Of all the entries below, retype only the lines from the one with "351h13M121 355h9M121 363L127" through the one with "284L104 277L109 271L111", exactly as they appear.

--------

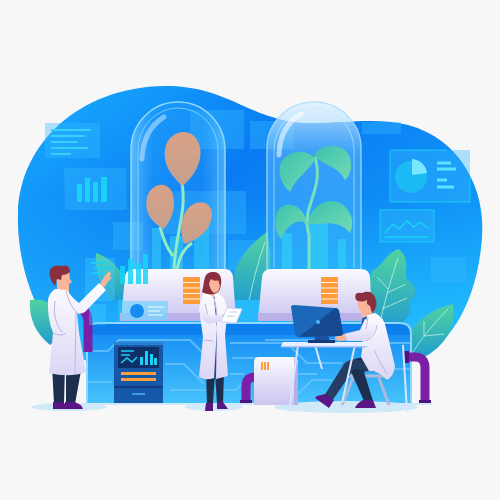
<!DOCTYPE html>
<html lang="en">
<head>
<meta charset="utf-8">
<title>Plant research laboratory</title>
<style>
:root{--paper:#f7f7f7;--cyan:#19d3f7;--sky:#2fb4fb;--navy:#17366b;--ink:#1d2f4f;--skin:#f9b49a;--hair:#8a2f3f;--coat:#f4f1fd;--fold:#d5cff0;--purple:#7a1fa8;--plum:#5b1685;--orange:#ff9d3c;--leaf:#4fc7a4}
html,body{margin:0;height:100%;overflow:hidden;background:var(--paper)}
.scene{display:block;width:500px;height:500px}
.panel{fill:#35b8fb;fill-opacity:.38}
.cyan{fill:var(--cyan)}
.cyan-line{fill:none;stroke:var(--cyan);stroke-width:1.5}
.circuit{fill:none;stroke:#6cc6ff;stroke-width:2;stroke-opacity:.75}
.vein{fill:none;stroke:#c9f5dc;stroke-width:1;stroke-opacity:.75}
.skin{fill:var(--skin)}
.hair{fill:var(--hair)}
.coat{fill:url(#coat)}
.fold{fill:none;stroke:#bdb4e4;stroke-width:1}
.trousers{fill:var(--ink)}
.shoe{fill:var(--plum)}
.pipe{fill:none;stroke:var(--purple);stroke-width:9;stroke-linejoin:round}
</style>
</head>
<body>
<svg class="scene" viewBox="0 0 500 500" role="img" aria-label="Three scientists in a laboratory with plants growing in glass capsules">
<defs>
<linearGradient id="sky" x1="0" y1="0" x2="1" y2=".7"><stop offset="0" stop-color="#19b0ff"/><stop offset=".45" stop-color="#0a7bf3"/><stop offset="1" stop-color="#139df9"/></linearGradient>
<linearGradient id="glow" x1="0" y1="0" x2="0" y2="1"><stop offset=".4" stop-color="#27c6ff" stop-opacity="0"/><stop offset="1" stop-color="#2fd2ff" stop-opacity=".75"/></linearGradient>
<linearGradient id="glass" x1="0" y1="0" x2="1" y2="0"><stop offset="0" stop-color="#8fdcff" stop-opacity=".6"/><stop offset=".25" stop-color="#38aaff" stop-opacity=".2"/><stop offset=".75" stop-color="#38aaff" stop-opacity=".2"/><stop offset="1" stop-color="#7fd6ff" stop-opacity=".55"/></linearGradient>
<linearGradient id="dome" x1="0" y1="0" x2="0" y2="1"><stop offset="0" stop-color="#dff2ff" stop-opacity=".85"/><stop offset=".3" stop-color="#7cc9ff" stop-opacity=".4"/><stop offset="1" stop-color="#4fd6ff" stop-opacity=".25"/></linearGradient>
<linearGradient id="coat" x1="0" y1="0" x2="0" y2="1"><stop offset="0" stop-color="#fdfcff"/><stop offset="1" stop-color="#dcd6f5"/></linearGradient>
<linearGradient id="base" x1="0" y1="0" x2="0" y2="1"><stop offset="0" stop-color="#fbfaff"/><stop offset="1" stop-color="#cbc5f0"/></linearGradient>
<linearGradient id="bench" x1="0" y1="0" x2="0" y2="1"><stop offset="0" stop-color="#0f86f3"/><stop offset="1" stop-color="#46c3fb"/></linearGradient>
<linearGradient id="foliage" x1="0" y1="0" x2="0" y2="1"><stop offset="0" stop-color="#52d3a0"/><stop offset="1" stop-color="#1f9bd0"/></linearGradient>
<linearGradient id="bulb" x1="0" y1="0" x2="0" y2="1"><stop offset="0" stop-color="#d9a184"/><stop offset="1" stop-color="#c4a08f"/></linearGradient>
<linearGradient id="sprout" x1="0" y1="0" x2="1" y2="1"><stop offset="0" stop-color="#3bc3ae"/><stop offset="1" stop-color="#74d9b4"/></linearGradient>
<clipPath id="bench-shape"><path d="M87 404V332Q87 322 98 322H400Q411 322 411 333V404Z"/></clipPath>
<g id="vents"><path fill="#ff9d3c" d="M0 0h17v27H0z"/><path stroke="#fff0dc" d="M0 5.500h17M0 11h17M0 16.500h17M0 22h17"/></g>
</defs>

<g id="backdrop">
<path id="blob" fill="url(#sky)" d="M18 212C20 145 78 87 165 86C229 86 247 119 304 123C344 124 373 117 408 125C461 139 486 190 482 238C477 303 449 349 411 361H87C45 342 16 275 18 212Z"/>
<path fill="url(#glow)" d="M18 212C20 145 78 87 165 86C229 86 247 119 304 123C344 124 373 117 408 125C461 139 486 190 482 238C477 303 449 349 411 361H87C45 342 16 275 18 212Z"/>
</g>

<g id="wall-screens">
<path class="panel" d="M45 123h55v35H45zM64 168h62l1 42H65zM190 110h54v39h-54zM250 121h44v28h-44zM162 191h84v43h-84zM362 122h39v12h-39zM390 150h80v52h-80zM380 210h54v32h-54zM431 257h35v25h-35zM113 222h30v28h-30zM228 240h36v30h-36z"/>
<g stroke="#36d0fb" stroke-width="2"><path d="M51 130h40M51 136h34M51 142h27M51 148h37M51 154h20"/></g>
<path class="cyan" d="M77 184h5v18h-5zM85 178h5v24h-5zM93 182h5v20h-5zM101 177h6v25h-6z"/>
<path class="cyan-line" stroke-opacity=".6" d="M390 150h57M470 176v26h-80v-52M380 210h54v32h-54z"/>
<circle cx="411" cy="177" r="16" fill="#1bbcf5"/><path fill="#7be6ff" d="M412 175V159A16 16 0 0 1 427 173Z"/>
<path stroke="#5fe0ff" stroke-width="3" d="M437 163h14M437 169h19M437 180h10M437 187h17"/>
<path class="cyan-line" d="M385 233L393 224L399 229L407 221L414 227L420 222L429 229M385 237h44"/>
</g>

<g id="foliage-left">
<path fill="url(#foliage)" d="M30 300Q46 297 56 309L64 333L50 345Q28 327 30 300Z"/>
<path fill="url(#foliage)" d="M113 302Q93 277 96 253Q122 262 130 294Z"/>
</g>
<g id="foliage-right">
<path fill="url(#foliage)" d="M234 300Q226 261 267 232Q276 272 262 306Z"/><path class="vein" d="M248 306Q255 270 265 242"/>
<path fill="url(#foliage)" d="M364 326C355 298 369 289 372 271C381 268 384 255 398 249C411 257 404 271 407 280C418 285 417 297 409 302C414 316 400 326 390 332Z"/>
<path class="vein" d="M379 327Q387 290 398 258M387 293L406 284M382 309L407 298M388 289L377 277"/>
<path fill="url(#foliage)" d="M405 354Q408 315 453 304Q458 340 421 359Z"/><path class="vein" d="M411 355Q425 332 448 309M424 336V321M424 336L444 334"/>
</g>

<g id="capsule-left">
<path fill="url(#glass)" stroke="#8fd8ff" stroke-width="1.500" d="M131 282V150A47 48 0 0 1 225 150V282Z"/>
<path fill="none" stroke="#a7e1ff" stroke-opacity=".65" d="M138 270V150A40 42 0 0 1 218 150V270"/>
<path fill="#31c6f8" fill-opacity=".65" d="M152 228h9v42h-9zM170 236h13v34h-13zM194 222h15v48h-15z"/>
<g fill="none" stroke="#8feac5" stroke-width="3"><path d="M182 184C187 211 175 235 174 270M160 227Q165 246 173 256M192 243Q180 251 177 270"/></g>
<g fill="url(#bulb)"><path d="M182 186C170 174 163 164 165 149C168 133 185 127 195 137C207 151 198 174 182 186Z"/><path d="M164 229C150 222 144 211 147 197C151 184 166 180 172 192C177 206 172 219 164 229Z"/><path d="M184 244C179 229 181 213 192 205C203 198 213 205 212 216C210 231 198 240 184 244Z"/></g>
<path fill="none" stroke="#e6f7ff" stroke-width="5" stroke-linecap="round" stroke-opacity=".45" d="M142 159Q143 130 164 117"/>
</g>

<g id="capsule-right">
<path fill="url(#dome)" stroke="#a9dcff" stroke-opacity=".8" stroke-width="1.500" d="M267 280V148A47 46 0 0 1 361 148V280Z"/>
<path fill="none" stroke="#c4eaff" stroke-opacity=".65" d="M274 268V150A40 42 0 0 1 354 150V268"/>
<path fill="#31cdf8" fill-opacity=".7" d="M282 233h10v36h-10zM308 221h20v48h-20zM338 239h8v30h-8z"/>
<path fill="none" stroke="#7be0bb" stroke-width="3" d="M315 157C325 190 300 207 309 235V269M306 223Q301 211 292 209M308 224Q314 207 328 207"/>
<g fill="url(#sprout)"><path d="M316 159C304 146 284 152 280 165C278 176 283 186 290 192C296 178 307 172 316 159Z"/><path d="M314 156C321 141 347 144 350 158C353 170 349 176 345 180C338 166 325 166 314 156Z"/><path d="M307 223C302 199 278 201 276 216C274 228 277 233 281 239C287 225 297 218 307 223Z"/><path d="M308 224C311 200 337 195 347 209C355 219 352 228 350 233C338 218 321 225 308 224Z"/></g>
<path fill="none" stroke="#fff" stroke-width="5" stroke-linecap="round" stroke-opacity=".55" d="M279 155Q280 126 301 114"/>
</g>

<g id="bench">
<path fill="#27b9fa" d="M118 300h250v24H118z"/>
<path fill="url(#base)" d="M121 320L125 277Q126 269 134 269H225Q232 269 233 277L236 320Z"/>
<path fill="url(#base)" d="M258 320L262 277Q263 269 271 269H361Q369 269 370 277L372 320Z"/>
<use href="#vents" x="183" y="277"/><use href="#vents" x="321" y="277"/>
<path fill="#b9b1e8" d="M120 313h117v8H120zM258 313h115v8H258z"/>
<path fill="url(#bench)" d="M87 404V332Q87 322 98 322H400Q411 322 411 333V404Z"/>
<g clip-path="url(#bench-shape)">
<path fill="#0875e8" fill-opacity=".55" d="M87 322h324v13H87z"/>
<path class="circuit" d="M87 351H108L119 340H190L207 357M165 364H184L204 384M230 343H287L307 363H342M232 358H269L285 374H317M265 340H350M87 382H112M170 390H236L250 376M298 394L312 380H332M382 343H411M389 369H411M230 374H244"/>
</g>
<path fill="none" stroke="#8dd8ff" stroke-width="2" d="M87 404V333Q87 323 98 323H400Q411 323 411 334V404"/>
<path fill="#75d6ff" fill-opacity=".7" d="M122 301h46v19h-46z"/><circle cx="137" cy="311" r="7" fill="#168bf0"/><path stroke="#eaffff" d="M148 307h16M148 311h12M148 315h15"/>
</g>

<g id="pipes">
<path class="pipe" d="M78 308Q88 309 88 323V352"/>
<path class="pipe" d="M262 377H255Q246 377 246 386V404"/>
<path class="pipe" d="M406 357H415Q425 357 425 368V404"/>
<path fill="#4c1480" d="M240 400h12v5h-12zM419 400h12v5h-12zM404 351h5v12h-5z"/>
</g>

<g id="ground" fill="#cfe9f8"><ellipse cx="69" cy="407" rx="38" ry="4"/><ellipse cx="214" cy="407" rx="29" ry="4"/><ellipse cx="346" cy="407" rx="72" ry="6"/><path d="M87 403h345v2H87z"/></g>

<g id="control-cabinet">
<path fill="#1558a7" d="M114 342h49v61h-49z"/><path fill="#2b80cf" d="M114 342h49v3h-49z"/>
<path fill="#0f2f68" d="M118 347h41v21h-41z"/><path class="cyan-line" d="M121 351h13M121 355h9M121 363L127 358L132 362L137 357"/><path class="cyan" d="M140 357h3v8h-3zM145 351h3v14h-3zM150 354h3v11h-3zM154 358h3v7h-3z"/>
<path fill="var(--orange)" d="M121 372h35v3h-35zM121 378h35v3h-35z"/><path fill="#0f3d80" d="M114 386h49v2h-49z"/><path fill="#3e9be4" d="M132 393h13v2h-13z"/>
</g>
<g id="storage-unit"><path fill="url(#base)" d="M254 405V362Q254 357 259 357H292Q297 357 298 362V405Z"/><path fill="#b6aee5" d="M294 359Q298 360 298 365V405H294Z"/><path fill="var(--orange)" d="M261 362h2v8h-2zM264 362h2v8h-2zM267 362h2v8h-2z"/></g>

<g id="floating-display">
<path fill="#45cfff" fill-opacity=".35" d="M85 258h30v43H85zM89 304h17v21H89z"/>
<path class="cyan-line" d="M91 263h17M94 268h20M91 273h14"/>
<path class="cyan" fill-opacity=".85" d="M120 266h5v18h-5zM128 259h5v25h-5zM136 263h5v21h-5zM143 254h5v30h-5z"/>
</g>

<g id="scientist-pointing">
<path class="trousers" d="M52 365h13l-1 39H54zM66 365h16l-7 39h-9z"/>
<path class="shoe" d="M53 402H62Q67 404 68 409H53ZM65 402H74Q82 404 83 409H65Z"/>
<path class="skin" d="M57 283h12v13H57z"/>
<path class="skin" d="M100 284L104 277L109 271L111 274L109 277L112 277L107 283L103 289Z"/>
<path class="coat" d="M55 289L67 290Q73 299 79 303L99 283L106 290L85 312Q80 315 77 313L79 333L86 372Q70 378 49 373L53 333Q47 317 48 300Q49 293 55 289Z"/>
<path class="fold" d="M66 291Q69 304 77 313M76 312L75 374M53 333Q61 337 66 333M55 301Q52 320 62 332"/>
<path class="skin" d="M56 271H69L70 279L72 282L69 284Q69 289 64 289Q57 287 56 279Z"/>
<path class="hair" d="M55 286Q48 278 50 270Q53 264 62 266Q69 264 70 271Q68 275 62 275L61 280L57 279Z"/>
</g>

<g id="scientist-reading">
<path class="skin" d="M208 285h8v14h-8z"/>
<path class="trousers" d="M206 372h9l-2 32h-6zM215 372h9l-1 32h-6z"/>
<path class="shoe" d="M206 403H213V411H205ZM217 402H223L228 409H217Z"/>
<path fill="#27458c" d="M207 297h12v78h-12z"/>
<path class="coat" d="M207 291L214 298L217 328L214 378Q206 381 199 377L203 337L200 316Q198 297 207 291Z"/>
<path class="coat" d="M214 292L222 296Q228 303 227 317L225 335L228 376L216 379L217 319Z"/>
<path class="fold" d="M205 304L209 319L222 318M214 298L217 313M204 340L213 341"/>
<path class="hair" d="M202 292C205 281 203 273 212 272C221 271 223 279 220 289C218 295 209 296 202 292Z"/>
<path class="skin" d="M211 277L218 279L220 286Q219 293 214 293Q209 289 209 282Z"/>
<path class="hair" d="M208 285L210 276Q217 273 220 280Q214 282 211 279Z"/>
<path class="coat" d="M202 302Q204 314 211 316L224 314V321L209 324Q201 322 199 309Z"/>
<path class="skin" d="M222 315L230 313L232 317L224 320Z"/><path fill="#fff" stroke="#cfd5f1" d="M227 308L242 309L236 323L221 322Z"/><path stroke="#b7cbec" d="M229 312h8M227 316h8"/>
</g>

<g id="scientist-seated">
<path fill="none" stroke="#aeb9dc" stroke-width="3" d="M347 376H386M353 378L342 405M379 378L389 405"/>
<path class="trousers" d="M392 364L364 372L373 401H364L349 367Q349 360 358 358L385 354Z"/>
<path fill="#263d63" d="M385 373L354 369L332 401L324 396L344 364Q349 358 360 360L390 360Z"/>
<path class="shoe" d="M325 394L334 400L329 408Q322 403 315 398L317 396ZM363 400H373L376 408H355Q357 403 363 400Z"/>
<path class="skin" d="M361 309h11v14h-11z"/>
<path class="coat" d="M363 317L375 313Q384 317 386 328L395 366Q394 376 387 380Q378 370 369 371L361 357Q364 342 361 329Z"/>
<path fill="#315eaa" d="M362 318L367 316L364 332L360 337Z"/>
<path class="coat" d="M365 319L360 330L344 334L347 341L366 341Q375 334 376 324Z"/>
<path class="fold" d="M366 341Q376 336 377 325M374 350Q380 363 387 374M368 317L366 329"/>
<path class="skin" d="M360 297L371 296L373 310Q369 316 364 315Q359 311 357 303Z"/>
<path class="hair" d="M356 300Q353 291 362 293Q371 289 375 297Q379 307 372 313L370 306L367 304V300Q361 303 356 300Z"/>
<path class="skin" d="M345 334L334 337L338 341L347 340Z"/>
</g>

<g id="desk">
<path fill="none" stroke="#d8e5ff" stroke-width="2" d="M298 345L289 412M315 345L322 369M355 345L342 403M403 345L407 412"/>
<path fill="#e7efff" d="M283 342H367V346H281Z"/><path fill="#a9c2ef" d="M281 346h86v1.500h-86z"/>
<path fill="#1c4f9c" d="M318 330h8l4 11h-16z"/><path fill="#123a7d" d="M308 340h27v3h-27z"/>
<path fill="#1c68b8" d="M291 307Q291 305 294 305L335 308Q338 308 339 311L343 333Q343 336 339 336L299 337Q296 337 295 334Z"/><path fill="#154a91" d="M335 308Q338 308 339 311L343 333Q343 336 339 336L299 337Z"/>
<circle cx="318" cy="322" r="2" fill="#4cb9f5"/>
</g>
</svg>
</body>
</html>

--------

- **Task response**:
<path fill="#0f2f68" d="M118 347h41v21h-41z"/><path class="cyan-line" d="M121 351h13M121 355h9M121 363L127 358L132 362L137 357"/><path class="cyan" d="M140 357h3v8h-3zM145 351h3v14h-3zM150 354h3v11h-3zM154 358h3v7h-3z"/>
<path fill="var(--orange)" d="M121 372h35v3h-35zM121 378h35v3h-35z"/><path fill="#0f3d80" d="M114 386h49v2h-49z"/><path fill="#3e9be4" d="M132 393h13v2h-13z"/>
</g>
<g id="storage-unit"><path fill="url(#base)" d="M254 405V362Q254 357 259 357H292Q297 357 298 362V405Z"/><path fill="#b6aee5" d="M294 359Q298 360 298 365V405H294Z"/><path fill="var(--orange)" d="M261 362h2v8h-2zM264 362h2v8h-2zM267 362h2v8h-2z"/></g>

<g id="floating-display">
<path fill="#45cfff" fill-opacity=".35" d="M85 258h30v43H85zM89 304h17v21H89z"/>
<path class="cyan-line" d="M91 263h17M94 268h20M91 273h14"/>
<path class="cyan" fill-opacity=".85" d="M120 266h5v18h-5zM128 259h5v25h-5zM136 263h5v21h-5zM143 254h5v30h-5z"/>
</g>

<g id="scientist-pointing">
<path class="trousers" d="M52 365h13l-1 39H54zM66 365h16l-7 39h-9z"/>
<path class="shoe" d="M53 402H62Q67 404 68 409H53ZM65 402H74Q82 404 83 409H65Z"/>
<path class="skin" d="M57 283h12v13H57z"/>
<path class="skin" d="M100 284L104 277L109 271L111 274L109 277L112 277L107 283L103 289Z"/>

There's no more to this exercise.